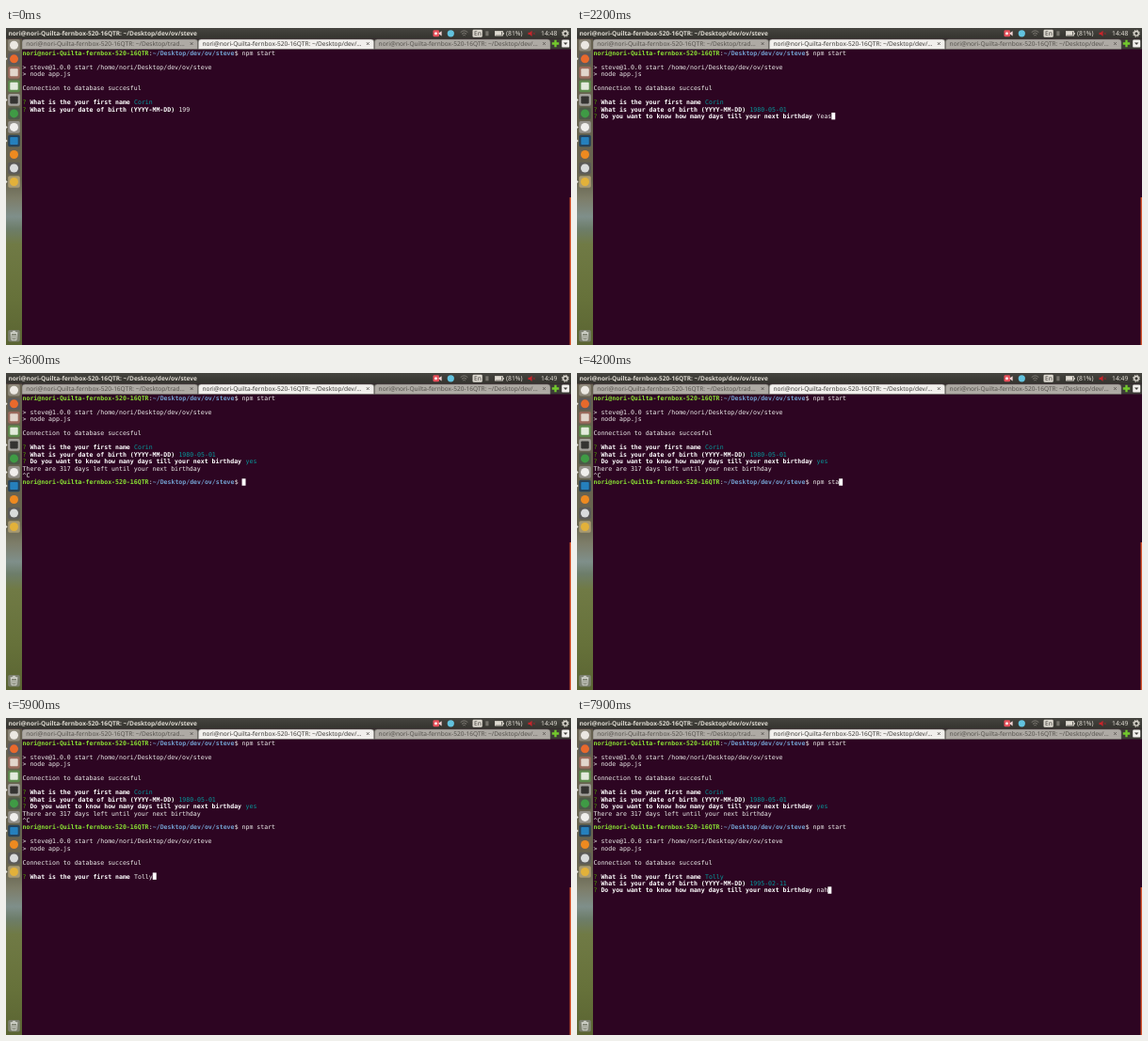
An HTML page for the animation above (8 s loop, 600 by 337 pixels).

```html
<!DOCTYPE html>
<html lang="en">
<head>
<meta charset="utf-8">
<title>Terminal session</title>
<style>
html, body { margin: 0; width: 100%; height: 100%; overflow: hidden; background: #2d0522; }
svg { display: block; width: 100vw; height: 100vh; }
text { white-space: pre; text-rendering: geometricPrecision; }
.ui { font: 6.55px "Noto Sans", "Open Sans", sans-serif; fill: #55524d; }
.active { fill: #3f3d3a; }
.bar { font-size: 6.8px; fill: #dfdbd2; }
.title { font-weight: 700; fill: #e0dcd3; }
#screen { font: 6.56px "DejaVu Sans Mono", "Liberation Mono", monospace; fill: #eeeeec; }
.user { fill: #8ae234; font-weight: 700; }
.path { fill: #729fcf; font-weight: 700; }
.ask { fill: #fff; font-weight: 700; }
.mark { fill: #4e9a06; }
.answer { fill: #06989a; }
</style>
</head>
<body>
<svg viewBox="0 0 600 337" preserveAspectRatio="none">
  <defs>
    <linearGradient id="field" x2="0" y2="1">
      <stop offset="0" stop-color="#66604f"/>
      <stop offset=".46" stop-color="#68654f"/>
      <stop offset=".52" stop-color="#7d7d69"/>
      <stop offset=".58" stop-color="#7f8f8a"/>
      <stop offset=".62" stop-color="#6d7d6a"/>
      <stop offset=".67" stop-color="#707a45"/>
      <stop offset=".85" stop-color="#66713a"/>
      <stop offset="1" stop-color="#5a6432"/>
    </linearGradient>
    <linearGradient id="panel" x2="0" y2="1">
      <stop offset="0" stop-color="#45443f"/>
      <stop offset="1" stop-color="#34332e"/>
    </linearGradient>
  </defs>

  <rect width="600" height="337" fill="#2d0522"/>
  <rect x="598.6" y="180" width="1.4" height="157" fill="#d9572f"/>

  <!-- top bar -->
  <rect width="600" height="11.5" fill="url(#panel)"/>
  <text class="ui title" x="2.4" y="8" id="title"></text>
  <rect x="453.5" y="2.3" width="6.5" height="7" rx="1.3" fill="#e8505b"/>
  <path d="M459 5.8l3.6-2.6v5.2z" fill="#f3d5d5"/>
  <circle cx="456.5" cy="5.8" r="1.5" fill="#fbe9e9"/>
  <circle cx="472.3" cy="5.8" r="3.6" fill="#62c3df"/>
  <g fill="none" stroke="#85827b" stroke-width=".9">
    <path d="M482.7 4.6q3.8-3.4 7.6 0M484 6.3q2.5-2.2 5 0M485.3 8q1.2-1 2.4 0"/>
  </g>
  <rect x="495.5" y="1.8" width="10.3" height="8" rx="1.2" fill="#dcd8cf"/>
  <text class="ui" x="497" y="8" style="fill:#3a3935">En</text>
  <rect x="509.3" y="3.3" width="3.2" height="5" fill="#77746d"/>
  <rect x="519.5" y="3.6" width="8" height="4.4" fill="none" stroke="#dfdbd2" stroke-width=".9"/>
  <path d="M520 4h6.3v3.6h-6.3zM527.7 5h1.1v1.7h-1.1z" fill="#dfdbd2"/>
  <text class="ui bar" x="531" y="8.2">(81%)</text>
  <path d="M554.5 4.7h1.8l2.2-2v6.4l-2.2-2h-1.8z" fill="#c8242a"/>
  <path d="M559.5 4.5l2.4 2.6m0-2.6l-2.4 2.6" stroke="#8f2a2c" stroke-width=".8"/>
  <text class="ui bar" x="568" y="8.2" id="clock">14:48</text>
  <circle cx="594" cy="5.8" r="2.3" fill="none" stroke="#dfdbd2" stroke-width="1.4"/>
  <circle cx="594" cy="5.8" r="3.5" fill="none" stroke="#dfdbd2" stroke-width="1" stroke-dasharray="1.37"/>

  <!-- tabs -->
  <rect x="17" y="11.5" width="583" height="11" fill="#3d3b37"/>
  <g id="tabs"></g>
  <path d="M583.5 12.8v7.4m-3.7-3.7h7.4" stroke="#73c92d" stroke-width="2.3"/>
  <rect x="590.2" y="12.6" width="8" height="8" rx="1.2" fill="#f1efec"/>
  <path d="M592 15.4h4.4l-2.2 2.6z" fill="#44423e"/>

  <!-- launcher -->
  <rect y="11.5" width="17" height="326" fill="url(#field)"/>
  <g id="dock"></g>
  <rect x="2.2" y="321" width="12.6" height="12.6" rx="1.8" fill="#7c806f"/>
  <g fill="none" stroke="#e3e4de" stroke-width=".9">
    <path d="M5.3 324.5h6.4l-.8 7.3h-4.8zM4.6 323.9h7.8M7.4 323.4v-1h2.2v1M7.4 326.2l.3 4m1.9-4l-.3 4"/>
  </g>

  <g id="screen"></g>
</svg>
<script>
const LOOP = 8000, STEP = 100;
const LEFT = 17.5, BASE = 29, CHAR = 3.95, LINE = 7.45;
const HOST = 'nori@nori-Quilta-fernbox-520-16QTR';
const DIR = '~/Desktop/dev/ov/steve';

const $ = id => document.getElementById(id);

function add(parent, tag, attrs, text) {
  const el = document.createElementNS('http://www.w3.org/2000/svg', tag);
  for (const key in attrs) el.setAttribute(key, attrs[key]);
  if (text) el.textContent = text;
  parent.append(el);
  return el;
}

function drawTabs() {
  ['~/Desktop/trad...', '~/Desktop/dev/...', '~/Desktop/dev/...'].forEach((dir, i) => {
    const x = 17 + i * 187.2, active = i === 1, tabs = $('tabs');
    add(tabs, 'path', {
      d: `M${x} 22.5v-7.5q0-3 3-3h180.6q3 0 3 3v7.5z`,
      fill: active ? '#f1efec' : '#aeaaa4', stroke: '#65625d', 'stroke-width': .5
    });
    add(tabs, 'text', { class: active ? 'ui active' : 'ui', x: x + 4.2, y: 19 }, `${HOST}: ${dir}`);
    add(tabs, 'path', {
      d: `M${x + 178.8} 15.3l2.6 2.6m0-2.6l-2.6 2.6`, stroke: '#55524e', 'stroke-width': .9
    });
  });
}

function drawDock() {
  // tile colour, symbol shape, symbol colour
  const icons = [
    ['#8f897b', 'circle', '#ebe8e2'], ['#5c5a5c', 'circle', '#e8692c'],
    ['#9a6a5c', 'rect', '#e2d6cc'], ['#5d8a4c', 'rect', '#e3ebdc'],
    ['#a3a19c', 'rect', '#343331'], ['#4c5a48', 'circle', '#3f9b45'],
    ['#94918b', 'circle', '#f0eeec'], ['#27435a', 'rect', '#2580bd'],
    ['#6b6350', 'circle', '#ee8a20'], ['#5b5a58', 'circle', '#d9dbdc'],
    ['#a89a72', 'circle', '#e2b13a']
  ];
  const dock = $('dock');
  icons.forEach(([tile, shape, color], i) => {
    const y = 18.3 + i * 14.52;
    add(dock, 'rect', { x: 2.2, y: y - 6.3, width: 12.6, height: 12.6, rx: 1.8, fill: tile });
    add(dock, shape, shape === 'circle'
      ? { cx: 8.5, cy: y, r: 4.5, fill: color }
      : { x: 4.3, y: y - 4, width: 8.4, height: 8, rx: .8, fill: color });
    if ([1, 4, 6, 7, 10].includes(i))
      add(dock, 'path', { d: `M0 ${y - 1.5}l1.6 1.5l-1.6 1.5z`, fill: '#e9e6e0' });
  });
}

const type = (t, start, text, pace = 100) =>
  text.slice(0, Math.max(0, Math.floor((t - start) / pace) + 1));

const plain = text => [['', text]];
const prompt = command => [['user', HOST], ['', ':'], ['path', DIR], ['', '$ ' + command]];
const ask = (question, reply, done) =>
  [['mark', '?'], ['ask', ` ${question} `], [done ? 'answer' : '', reply]];

const NAME = 'What is the your first name';
const BIRTH = 'What is your date of birth (YYYY-MM-DD)';
const DAYS = 'Do you want to know how many days till your next birthday';
const START = [[], plain('> steve@1.0.0 start /home/nori/Desktop/dev/ov/steve'), plain('> node app.js'), []];
const READY = [plain('Connection to database succesful'), []];

function rowsAt(t) {
  const firstDate = t < 100 ? '199' : t < 200 ? '19' : type(t, 200, '1980-05-01');
  const rows = [prompt('npm start'), ...START, ...READY,
    ask(NAME, 'Corin', true), ask(BIRTH, firstDate, t >= 1200)];
  const from = (time, ...more) => { if (t >= time) rows.push(...more); };

  const yes = type(t, 1400, 'Yea', 200) + type(t, 2200, 'ssss');
  from(1200, ask(DAYS, t < 2700 ? yes : 'yes', t >= 2700));
  from(2700, plain('There are 317 days left until your next birthday'),
    plain(t < 3400 ? '' : '^C'));
  from(3500, prompt(type(t, 3700, 'npm start', 80)));
  from(4500, ...START);
  from(4600, ...READY);
  from(4700, ask(NAME, type(t, 5200, 'Tolly', 160), t >= 6100));
  from(6100, ask(BIRTH, type(t, 6300, '1995') + type(t, 6800, '-02-11'), t >= 7400));
  from(7400, ask(DAYS, type(t, 7600, 'nah', 150), false));
  return rows;
}

const cursorHidden = t => t < 100 || (t >= 3100 && t < 3200) || (t >= 4500 && t < 5000);

function draw(t) {
  const screen = $('screen');
  screen.replaceChildren();
  let x, y;
  rowsAt(t).forEach((row, i) => {
    x = LEFT;
    y = BASE + i * LINE;
    for (const [style, text] of row) {
      add(screen, 'text', { class: style, x, y }, text);
      x += text.length * CHAR;
    }
  });
  if (!cursorHidden(t)) add(screen, 'rect', { x, y: y - 6.1, width: CHAR, height: 7.4, fill: '#fff' });
  $('clock').textContent = t < 3400 ? '14:48' : '14:49';
}

$('title').textContent = `${HOST}: ${DIR}`;
drawTabs();
drawDock();

const began = performance.now();
let shown = -1;
function tick() {
  const elapsed = Math.max(0, performance.now() - began) % LOOP;
  const t = Math.floor(elapsed / STEP) * STEP;
  if (t !== shown) draw(shown = t);
  requestAnimationFrame(tick);
}
tick();
</script>
</body>
</html>
```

◇ ◇ ◇

(Activity) Please give the count of lines above with "from", nothing else.

(Solution to the problem) 9